Eating This Fruit Can Help You Poop And Lower Cholesterol At The Same Time

If you've ever consulted the internet or asked a gastroenterologist for advice about quick and easy ways to deal with constipation, chances are that you would have come across a handful of answers that have to do with your diet. Among the list of foods that help relieve constipation are wheat bran, broccoli, sweet potatoes, legumes, and even good old water.

Prunes (or dried plums) are a particularly popular option when there's a dire need for you to keep things moving along, so to speak. According to a 2011 study published in Alimentary Pharmacology and Therapeutics, incorporating this type of fruit into your diet is one of the first things you should consider when you're dealing with mild to severe constipation.

But helping you overcome your bowel-related obstacles isn't the only health benefit that prunes boast. More than being just a constipation remedy, having prunes for a snack could be a life-saving preventive measure as well.

How prunes help improve bowel movement

As WebMD experts explain, prunes are abundant in both insoluble fiber and sorbitol, which are excellent for remedying constipation: The former adds bulk to your stools and makes the process of passing them through your intestines much easier, while the latter is a natural laxative. Plus, the benefits of dried plums on bowel movement can be experienced even by people who don't like eating prunes, as prune juice has been shown to be similarly effective.

A 2018 study published in Clinical Nutrition provides supporting evidence for the notion that prunes help facilitate good bowel movement. Researchers looked into how dried plums can affect a person's gastrointestinal function, focusing on how consuming prunes can change how often a person passes stool, the weight of their stools, and whether they could tolerate the fruits well. The results showed that prunes had a considerable effect on both stool frequency and stool weight, particularly for people who lack fiber in their diet and have "infrequent" bowel movements. 

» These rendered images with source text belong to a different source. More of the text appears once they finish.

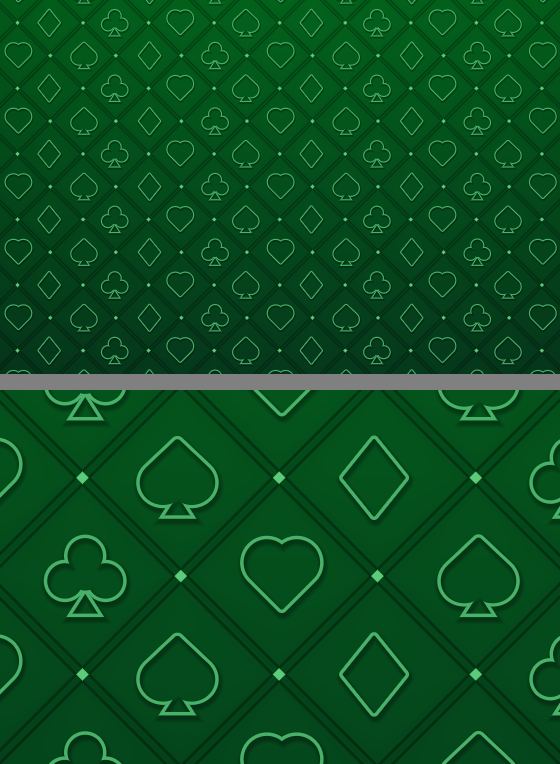
Top: the whole. Bottom: its middle third, enlarged.
Reproduce this pattern procedurally as a Shadertoy shader.

```glsl
// Card-table felt: outlined suits in a quilted diamond lattice, dots on the crossings.
// Two interleaved square grids of cells share one lattice; each cell picks a suit by
// its column, and the suits are signed distances drawn as thin embossed strokes.

const float COLUMNS = 8.543;      // repeats across the canvas width
const float ICON_RADIUS = 0.206;  // suit half height, in repeats
const vec2 FIRST_CELL = vec2(0.767, 0.348);  // from the upper left corner

const vec3 FELT_TOP = vec3(0.010, 0.375, 0.105);
const vec3 FELT_BOTTOM = vec3(0.020, 0.218, 0.108);
const vec3 STROKE_COLOR = vec3(0.30, 0.72, 0.43);
const vec3 DOT_COLOR = vec3(0.36, 0.80, 0.48);

// Coverage of the inside of a shape, smoothed over one pixel.
float coverage(float dist, float pixel) {
    return clamp(0.5 - dist / pixel, 0.0, 1.0);
}

float dot2(vec2 v) { return dot(v, v); }

// Heart with its tip at the origin and its notch at (0, 1).
float unitHeart(vec2 p) {
    p.x = abs(p.x);
    if (p.x + p.y > 1.0) return length(p - vec2(0.25, 0.75)) - 0.35355;
    float nearest = min(dot2(p - vec2(0.0, 1.0)), dot2(p - 0.5 * max(p.x + p.y, 0.0)));
    return sqrt(nearest) * sign(p.x - p.y);
}

float roundedHeart(vec2 p, float size, float radius) {
    return unitHeart(p / size) * size - radius;
}

// Flared foot under the club and the spade.
float stem(vec2 p) {
    const float apex = -0.45, base = -0.92, halfWidth = 0.30;
    vec2 normal = normalize(vec2(apex - base, halfWidth));
    float side = dot(vec2(abs(p.x), p.y - apex), normal);
    return max(side, base - p.y) - 0.05;
}

float diamondSuit(vec2 p) {
    const vec2 corner = vec2(0.74, 0.92);
    p = abs(p);
    vec2 edge = vec2(-corner.x, corner.y);
    vec2 toStart = p - vec2(corner.x, 0.0);
    float along = clamp(dot(toStart, edge) / dot2(edge), 0.0, 1.0);
    float side = sign(dot(p / corner, vec2(1.0)) - 1.0);
    return length(toStart - edge * along) * side - 0.08;
}

float clubSuit(vec2 p) {
    float lobes = min(length(p - vec2(0.0, 0.5)),
                      length(vec2(abs(p.x) - 0.5, p.y + 0.12))) - 0.48;
    float core = length(p - vec2(0.0, 0.05)) - 0.45;
    return min(min(lobes, core), stem(p));
}

float heartSuit(vec2 p) {
    return roundedHeart(p + vec2(0.0, 0.77), 1.47, 0.10);
}

float spadeSuit(vec2 p) {
    vec2 flipped = vec2(p.x, 0.92 - p.y * 1.06);
    return min(roundedHeart(flipped, 1.40, 0.13), stem(p));
}

float suitDistance(vec2 p, float suit) {
    if (suit < 0.5) return diamondSuit(p);
    if (suit < 1.5) return clubSuit(p);
    if (suit < 2.5) return heartSuit(p);
    return spadeSuit(p);
}

// Vertical fade of the cloth, a little darker towards the sides.
vec3 felt(vec2 uv) {
    float side = uv.x - 0.55;
    return mix(FELT_BOTTOM, FELT_TOP, uv.y) * (1.03 - 0.28 * side * side);
}

void mainImage(out vec4 fragColor, in vec2 fragCoord) {
    float pixel = COLUMNS / iResolution.x;
    vec2 p = vec2(fragCoord.x, iResolution.y - fragCoord.y) * pixel - FIRST_CELL;

    // Choose the even or the staggered grid, whichever diamond holds the point.
    vec2 cell = floor(p + 0.5);
    vec2 local = p - cell;
    float suit = mod(cell.x, 4.0);
    float nudge = -0.017;
    if (abs(local.x) + abs(local.y) > 0.5) {
        cell = floor(p) + 0.5;
        local = p - cell;
        suit = mod(cell.x + 2.5, 4.0);
        nudge = 0.014;
    }
    vec3 color = felt(fragCoord / iResolution.xy);

    // Quilting: a seam line on each side of the cell border, with a soft dip.
    vec2 fold = abs(local);
    float border = (0.5 - fold.x - fold.y) * 0.70711;
    float seam = coverage(abs(border - 0.023) - 0.007, pixel);
    color *= 1.0 - 0.10 * exp(-border / 0.04);
    color *= 1.0 - 0.33 * seam;

    // Suit: soft shadow just below, then the outline.
    vec2 icon = vec2(local.x - nudge, -local.y) / ICON_RADIUS;
    float iconPixel = pixel / ICON_RADIUS;
    float shadowDist = abs(suitDistance(icon + vec2(-0.03, 0.08), suit));
    color *= 1.0 - 0.30 * (1.0 - smoothstep(0.03, 0.17, shadowDist));
    float outline = abs(suitDistance(icon, suit)) - 0.043;
    color = mix(color, STROKE_COLOR, 0.95 * coverage(outline, iconPixel));

    // Small diamond dot on each lattice crossing.
    vec2 corner = fold.x > fold.y ? vec2(0.5, 0.0) : vec2(0.0, 0.5);
    vec2 toCorner = abs(fold - corner);
    float dotDist = (toCorner.x + toCorner.y - 0.032) * 0.70711;
    color = mix(color, DOT_COLOR, coverage(dotDist, pixel));

    fragColor = vec4(color, 1.0);
}
```
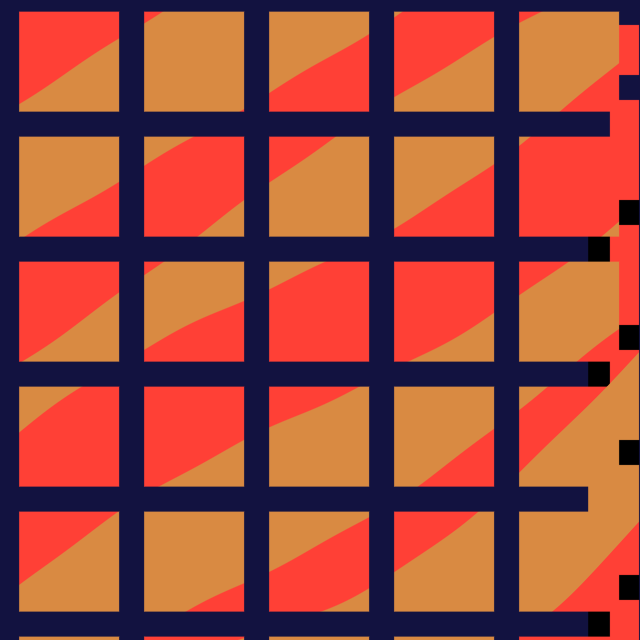
Write a Shadertoy shader that draws this pattern.

```glsl
// Five by five square tiles on navy, windows onto wavy diagonal bands of red and ochre.
// Each band edge is a sloped line bent by a sine; the right margin is a misaligned strip
// with bands spilling over the gaps and small black blocks.

const vec3 NAVY = vec3(0.07, 0.07, 0.25);
const vec3 RED = vec3(1.00, 0.25, 0.21);
const vec3 OCHRE = vec3(0.85, 0.54, 0.26);
const float PITCH = 0.1953;

// Antialiased step: 1 where d is positive
float cover(float d) {
    float px = 0.75 / iResolution.y;
    return smoothstep(-px, px, d);
}

// Band edges: offset, bend height, bend frequency, bend phase
const vec4 EDGES[8] = vec4[8](
    vec4(0.180, 0.002, 9.0, 0.0),
    vec4(0.411, 0.017, 4.0, -1.2),
    vec4(0.570, 0.017, 5.5, 1.5),
    vec4(0.724, 0.036, 5.6, -2.35),
    vec4(0.956, 0.035, 5.4, -2.65),
    vec4(1.161, 0.023, 7.0, -2.77),
    vec4(1.220, 0.076, 5.0, -1.58),
    vec4(1.440, 0.078, 7.0, -4.17));

// Coverage of the area below one band edge, with a slight hand-cut wobble
float pastEdge(vec2 p, int i) {
    vec4 e = EDGES[i];
    float bend = e.y * sin(e.z * p.x + e.w) + 0.002 * sin(31.0 * p.x + 9.0 * float(i));
    return cover((p.y + 0.65 * p.x - e.x - bend) * 0.84);
}

// Bands alternate at every edge, counted from the given one
vec3 bands(vec2 p, int first) {
    float tone = 0.0;
    for (int i = first; i < 8; i++) tone = mix(tone, 1.0 - tone, pastEdge(p, i));
    return mix(RED, OCHRE, tone);
}

void mainImage(out vec4 fragColor, in vec2 fragCoord) {
    // Measured downward from the top left
    vec2 p = fragCoord / iResolution.y;
    p.y = 1.0 - p.y;
    vec2 grid = (p - vec2(0.0299, 0.0182)) / PITCH;
    float row = floor(grid.y);
    vec3 spill = bands(p, 6);
    vec3 color = NAVY;

    // Ends of the horizontal gaps: black blocks, or bands running over them
    float gapEnd = cover(p.x - 0.919) * step(0.5, row);
    float spilled = pastEdge(p, 6) * step(row, 3.5);
    color = mix(color, mix(vec3(0.0), spill, spilled), gapEnd);

    // Right strip, interrupted by blocks out of step with the rows
    float strip = cover(p.x - 0.953) * cover(p.y - 0.039);
    float slot = floor((p.y - 0.1367) / PITCH + 0.5);
    float slip = slot == 3.0 ? 0.0156 : 0.0;
    float block = cover(0.0195 - abs(p.y + slip - 0.1367 - slot * PITCH));
    vec3 blockColor = slot < 0.5 ? NAVY : vec3(0.0);
    color = mix(color, mix(spill, blockColor, block), strip);
    color = mix(color, NAVY, cover(p.x - 0.9985));

    // Square tiles, four fifths of the pitch wide
    vec2 q = abs(fract(grid + 0.1) - 0.5) - 0.4;
    float tile = cover(-max(q.x, q.y) * PITCH);
    color = mix(color, bands(p, 0), tile);

    fragColor = vec4(color, 1.0);
}
```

As explained by New York State Dietetic Association spokesperson Anita Mirchandani, MS, RD, CDN, "Similar to other fiber-rich foods, [prunes] have the ability to stimulate the gastrocolic reflex and promote downward movement of food" (via GoodRX Health).

The relationship between dried plums and lower cholesterol levels

Interestingly, studies have shown that dried plums can have a positive effect on both your cholesterol levels and your risk for certain serious diseases. 

For starters, based on a couple of studies presented in 2023 at the American Society of Nutrition's annual meeting, eating prunes has been demonstrated to improve both the HDL levels and cholesterol-to-HDL ratios of men who are 56 years of age and older (via EurekAlert!). 

Meanwhile, the results of a 2021 study published in the Journal of Medicinal Food suggest that postmenopausal women who consume between 50 and 100 grams of prunes per day may experience a decrease in their total cholesterol levels, oxidative stress, and inflammatory markers, thereby lowering their chances of cardiovascular diseases. This is supported by the findings of a 2013 review in Critical Reviews in Food Science and Nutrition, which highlight that eating prunes can help a person feel fuller, causing them to eat less. This, in turn, can lower their cardiovascular disease risk, as well as make them less likely to become obese or diabetic.